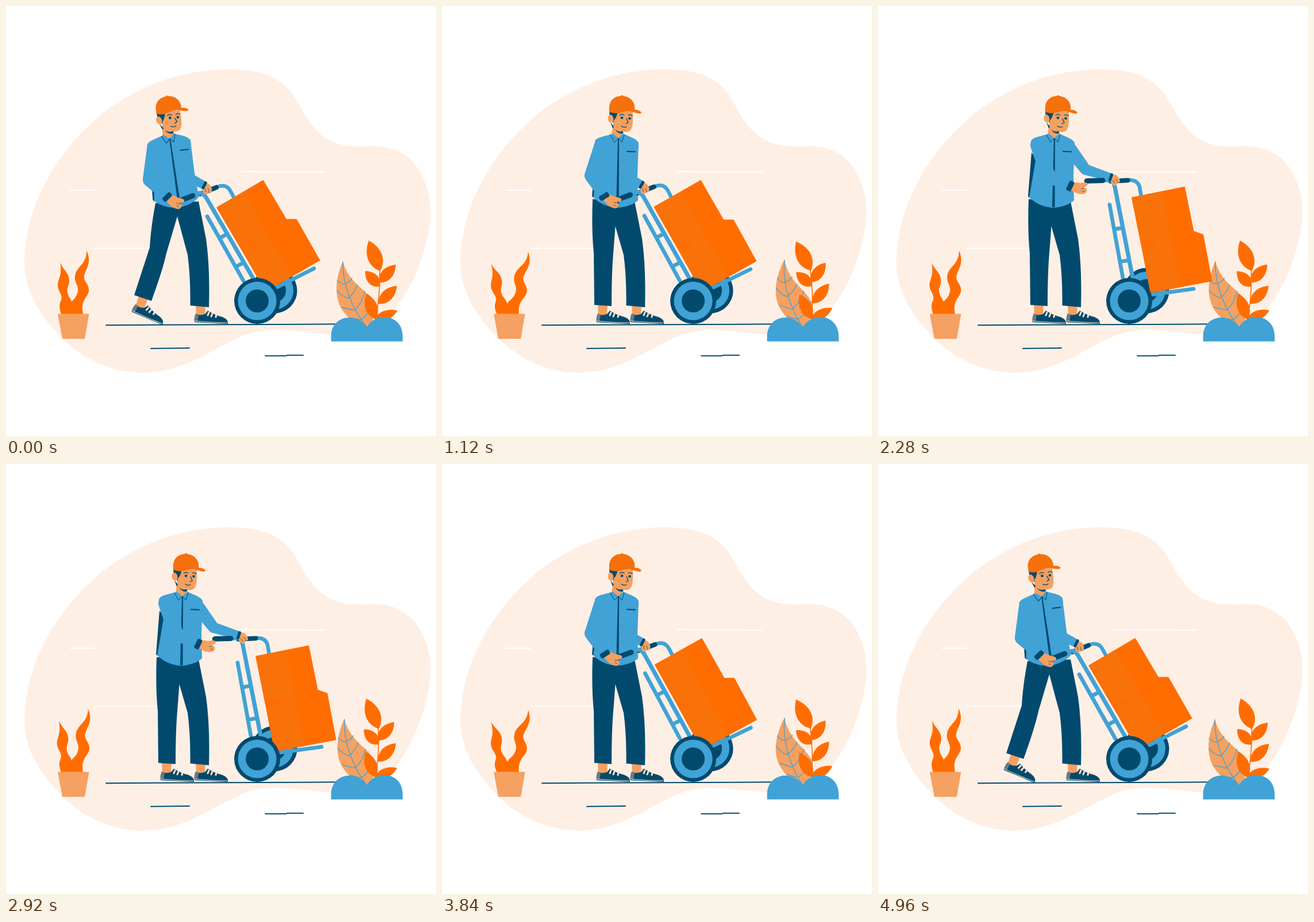
An HTML page that plays this animation: 748x748 px, repeating every 5 s.

```html
<!DOCTYPE html>
<html lang="en">
<head>
<meta charset="utf-8">
<title>Courier with hand truck</title>
<style>
  html, body { margin: 0; width: 100%; height: 100%; overflow: hidden; background: #fff; }
  svg { display: block; width: 100%; height: 100%; }
  .navy { fill: #014a6e; } .blue { fill: #41a2d6; } .orange { fill: #ff6d00; }
  .cap { fill: #f6700c; } .skin { fill: #f3a061; }
  .line { fill: none; stroke-linecap: round; stroke-linejoin: round; }
  .sNavy { stroke: #014a6e; } .sBlue { stroke: #41a2d6; }
</style>
</head>
<body>
<svg viewBox="0 0 748 748">
  <defs>
    <g id="shoe">
      <path class="skin" d="M-9-5 8-3 7 16-8 16Z"/>
      <path class="navy" d="M-9 13C-11 18-12 23-11 28L47 31C48 24 42 20 34 18 26 16 19 12 12 8L7 14C1 16-5 16-9 13Z"/>
      <path fill="#6c7a85" d="M-9 13C-11 18-12 23-11 27L-6 27-4 15Z"/>
      <path class="line" stroke="#fbd9bd" d="M-10 26Q18 29 46 29"/>
      <path class="line" stroke="#ffe3c8" stroke-width="3" d="M14 11 12 16M20 13 18 18M27 14 26 19"/>
    </g>
  </defs>

  <path fill="#feefe5" d="M380 110C440 109 480 122 503 160 528 205 546 240 603 244 640 246 660 238 692 258 728 282 742 330 738 375 731 428 709 488 674 531 645 566 600 574 560 571 520 568 480 561 445 565 380 573 330 638 235 638 180 637 130 612 95 575 60 540 30 495 32 440 36 340 90 250 170 185 230 140 300 112 380 110Z"/>
  <path class="line" stroke="#fff" stroke-width="2" d="M112 320.500H154M410 288 556 289M155 421.500H264"/>
  <path class="line sNavy" stroke-width="2" d="M174 555.200 580 553.300M252 595.700 319 595M451 608.500H487L489 607.600H517"/>

  <path id="flameL" class="orange" d="M94 446C100 460 110 464 110 478 110 487 105 490 107 499 109 507 112 508 114 514L124 536H96C93 527 92 521 95 514 101 502 89 497 90 484 91 474 98 468 94 446Z"/>
  <path id="flameR" class="orange" d="M140 425C152 450 134 461 136 474 138 482 145 485 144 496 142 508 129 511 134 536H106L114 514C119 510 126 502 125 491 124 484 119 480 120 470 122 452 141 450 140 425Z"/>
  <path fill="#f4a162" d="M90 535.500H144.500L137 579H98Z"/>

  <g id="tanLeaf">
    <path fill="#f4a162" d="M586 444C572 476 571 508 585 529 596 545 611 554 627 560 637 552 645 537 641 520 634 494 597 487 586 444Z"/>
    <path class="line sBlue" stroke-width="1.300" d="M586 445C585 483 602 527 627 558M576 477Q580 483 589 484Q600 479 602 473M576 495Q583 505 596 508Q607 498 611 485M584 524Q595 527 606 529Q620 517 624 496M598 542Q607 544 617 546Q632 537 638 513"/>
  </g>
  <g id="branch" class="orange"></g>
  <path class="blue" d="M565.500 583.500V574C566 554 580 542 597 542 610 542 621 548 627.500 559 634 548 644 541 658 541 676 541 690 554 690 574V583.500Z"/>

  <use id="rearShoe" href="#shoe"/>
  <use href="#shoe" x="339" y="522"/>
  <path id="legs" class="navy"/>
  <path id="rearArm" class="blue"/>

  <g id="torso">
    <path class="skin" d="M298 204 295 224 307 231 316 222 313 210Z"/>
    <path class="navy" d="M293 202 299 210 297 213ZM301 214Q307 221 316 217L314 222Q306 223 301 214Z"/>
    <path class="blue" d="M297 222C285 227 270 227 266 235L274 268 262 332C275 345 290 350 305 351 320 350 334 345 341 338L340 295 342 238C338 230 325 227 315 222L307 230Z"/>
    <path class="navy" d="M267 255 275 264 263 333 261 331Z"/>
    <path class="navy" d="M306 230H308L307.500 350H303Z"/>
    <path class="line sNavy" d="M293 224 300 237 307 230 313 237 317 224"/>
    <path class="line sNavy" stroke-width="2" d="M322 253 336 253.500"/>
    <path class="navy" d="M291 181H308L303 200 299 205 291.500 190Z"/>
    <path class="skin" d="M302 183 332 184C332 198 333 211 327 217 320 222 308 218 303 211L298 204Z"/>
    <ellipse class="skin" cx="293.500" cy="196" rx="5" ry="7" transform="rotate(-12 293.500 196)"/>
    <path class="navy" d="M296 183H306Q304 194 299 199Z"/>
    <circle class="navy" cx="313" cy="194.500" r="2.300"/><circle class="navy" cx="326.500" cy="195.500" r="2.300"/>
    <path class="line sNavy" stroke-width="1.300" d="M309 190Q313 187 317 190M324 190Q328 188 331 191M321 196 324 203 320 205M312 209Q316 212 321 210"/>
    <path class="cap" d="M291.500 184C288 165 300 157 311 156.500Q313 154 315.500 156.500C328 158 337 168 335 180.500 341 180 346 183 347 185.500 345 188.500 340 187 334 185 321 180 310 187 301 186.500 296 186 293 185 291.500 184Z"/>
  </g>

  <circle class="navy" cx="467" cy="495" r="39.500"/><circle class="blue" cx="467" cy="495" r="33"/><circle class="navy" cx="467" cy="495" r="20"/>
  <g id="cart">
    <path class="line sBlue" stroke-width="6.500" d="M368 314.500C380 310 387 315 391 323L405 349"/>
    <path class="line sNavy" stroke-width="8" d="M338 327 366 315.500"/>
    <path class="line sBlue" stroke-width="6.500" d="M472 489 536 456.500"/>
    <g id="boxes">
      <path class="orange" stroke="#ff6d00" stroke-width="3" stroke-linejoin="round" d="M368 351 447 304.500 487 372 504.500 372 544.500 442 452 495 411 424 408.500 420Z"/>
      <path fill="#f97109" d="M367 350 414 323 455 397 498 470 452 497 410 424Z"/>
      <ellipse class="orange" cx="424" cy="417" rx="11" ry="6" transform="rotate(-30 424 417)"/>
    </g>
    <path class="line sBlue" stroke-width="7.300" d="M326 329.500 333 326.500C340 323 344 327 348 333L433 479"/>
    <path class="line sBlue" stroke-width="6.700" d="M350 366 413 478M373 403 384 397M401 453 412 447"/>
    <path class="line sNavy" stroke-width="9" d="M299 340 325 330"/>
  </g>
  <circle class="navy" cx="437" cy="513" r="40"/><circle class="blue" cx="437" cy="513" r="33.500"/><circle class="navy" cx="437" cy="513" r="20"/>

  <g id="rearHand">
    <path class="skin" d="M2-6C8-8 16-3 17 2 18 6 14 6 13 4 15 11 10 14 5 11L1 6Z"/>
    <path class="line" stroke="#014a6e" stroke-width=".7" d="M13 4 9 1M9 8 5 4"/>
  </g>
  <path id="rearCuff" class="line sNavy" stroke-width="5" d="M0-5V5"/>
  <path id="frontArm" class="blue"/>
  <g id="frontHand">
    <path class="skin" d="M3-7 18-7C24-8 29-10 30.500-6 31-2 25-2 25 1L29 2C32 6 29 12 23 12 14 14 8 9 3 8Z"/>
    <path class="line" stroke="#014a6e" stroke-width=".7" d="M25 2 20 3M26 7 22 7"/>
  </g>
  <rect id="frontCuff" class="navy" x="-4" y="-9" width="9" height="18" rx="3"/>
</svg>
<script>
const LOOP = 5000, HUB = [437, 513], HIP = [300, 370];
const el = id => document.getElementById(id);
const place = (id, value) => el(id).setAttribute('transform', value);
const draw = (id, d) => el(id).setAttribute('d', d);
const mix = (a, b, k) => a.map((v, i) => v + (b[i] - v) * k);
const add = (a, b) => [a[0] + b[0], a[1] + b[1]];
const deg = (a, b) => Math.atan2(b[1] - a[1], b[0] - a[0]) * 180 / Math.PI;

function spin([x, y], [cx, cy], angle) {
  const r = angle * Math.PI / 180, c = Math.cos(r), s = Math.sin(r);
  return [cx + (x - cx) * c - (y - cy) * s, cy + (x - cx) * s + (y - cy) * c];
}

function ramp(t, from, to) {
  const k = Math.min(1, Math.max(0, (t - from) / (to - from)));
  return k * k * (3 - 2 * k);
}

function leaf(base, tip, w) {
  const dx = tip[0] - base[0], dy = tip[1] - base[1], len = Math.hypot(dx, dy);
  const at = (k, side) => [base[0] + dx * k - dy / len * w * side, base[1] + dy * k + dx / len * w * side];
  return `M${base}C${at(.25, 1)} ${at(.65, 1)} ${tip}C${at(.65, -1)} ${at(.25, -1)} ${base}Z`;
}

// Elbow of a two-bone arm, bent backwards
function elbowOf(a, b, upper, lower) {
  const dx = b[0] - a[0], dy = b[1] - a[1], d = Math.hypot(dx, dy);
  const k = (upper * upper - lower * lower + d * d) / (2 * d);
  const h = Math.sqrt(Math.max(0, upper * upper - k * k));
  return [a[0] + (dx * k - dy * h) / d, a[1] + (dy * k + dx * h) / d];
}

// Tapered limb with a round start
function limb(a, ra, b, rb) {
  const d = Math.hypot(b[0] - a[0], b[1] - a[1]);
  const n = [-(b[1] - a[1]) / d, (b[0] - a[0]) / d];
  const off = (p, r) => [p[0] + n[0] * r, p[1] + n[1] * r];
  return `M${off(a, ra)}A${ra} ${ra} 0 0 1 ${off(a, -ra)}L${off(b, -rb)} ${off(b, rb)}Z`;
}

function poseArm(name, shoulder, cuff, upper, lower, rShoulder, rElbow, rCuff) {
  const elbow = elbowOf(shoulder, cuff, upper, lower);
  draw(name + 'Arm', limb(shoulder, rShoulder, elbow, rElbow) + limb(elbow, rElbow, cuff, rCuff));
  place(name + 'Cuff', `translate(${cuff}) rotate(${deg(elbow, cuff)})`);
}

// Base, tip and half width of each leaf
el('branch').innerHTML = '<path class="line" stroke="#ff6d00" stroke-width="1.6" d="M642 546Q651 510 650 458"/>' + [
  [[651, 461], [631, 408], 17], [[649, 481], [678, 450], 13], [[650, 488], [625, 461], 13],
  [[648, 518], [680, 487], 13], [[643, 545], [627, 500], 14], [[641, 546], [681, 530], 11]
].map(a => `<path d="${leaf(...a)}"/>`).join('');

function render(t) {
  const upright = ramp(t, 0, 1000) - ramp(t, 4000, 5000);
  const push = ramp(t, 1000, 2000) - ramp(t, 3000, 4000);
  const slide = 20 * (ramp(t, 1500, 2460) - ramp(t, 2460, 3460));
  const u = t % 2500, sway = ramp(u, 0, 1250) - ramp(u, 1250, 2500);
  const lean = -9 * (1 - upright), tilt = 19.1 * push;

  place('flameL', `rotate(${-5.8 * sway} 112 536)`);
  place('flameR', `rotate(${5.2 * sway} 118 536)`);
  place('tanLeaf', `rotate(${5 * sway} 627 559)`);
  place('branch', `rotate(${-6.5 * sway} 640 545)`);

  place('torso', `rotate(${lean} ${HIP})`);
  place('rearShoe', `translate(${mix([238.5, 509.5], [280, 522], upright)}) rotate(${20 * (1 - upright)})`);
  const at = (x0, y0, x1, y1) => mix([x0, y0], [x1, y1], upright);
  draw('legs', `M${at(260, 343, 262, 336)}Q${at(252, 385, 260, 390)} ${at(250, 420, 264, 430)}` +
    `L${at(223, 503, 265, 520)} ${at(253, 513, 295, 522)}Q${at(273, 458, 295, 465)} ${at(279, 430, 298, 430)}` +
    `L${at(298, 366, 301.5, 383)} 316 433Q321 470 320.500 521L353 524Q355 455 348 405L335 340Z`);

  place('cart', `rotate(${tilt} ${HUB})`);
  place('boxes', `translate(${slide * .866} ${slide * -.5})`);

  const frontCuff = add(spin([301, 339], HUB, tilt), mix([-21, -7], [-31.5, 9], push));
  const rearCuff = add(spin([350, 320], HUB, tilt), mix([-5, -8], [-13, -4], push));
  poseArm('front', spin([279, 242], HIP, lean), frontCuff, 56, 42, 14, 12.5, 9);
  poseArm('rear', spin([330, 244], HIP, lean), rearCuff, 51, 46, 12, 9.5, 7);
  place('frontHand', `translate(${frontCuff}) rotate(${25 - 20 * push})`);
  place('rearHand', `translate(${rearCuff}) rotate(${35 - 20 * push})`);
}

function tick() {
  render(performance.now() % LOOP);
  requestAnimationFrame(tick);
}
tick();
</script>
</body>
</html>
```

|---|

• WHAT THIS TASK INVOLVES: What lines of the material contain "boxes"? Show them.

• RESULT OF THE EXERCISE:
    <g id="boxes">
  place('boxes', `translate(${slide * .866} ${slide * -.5})`);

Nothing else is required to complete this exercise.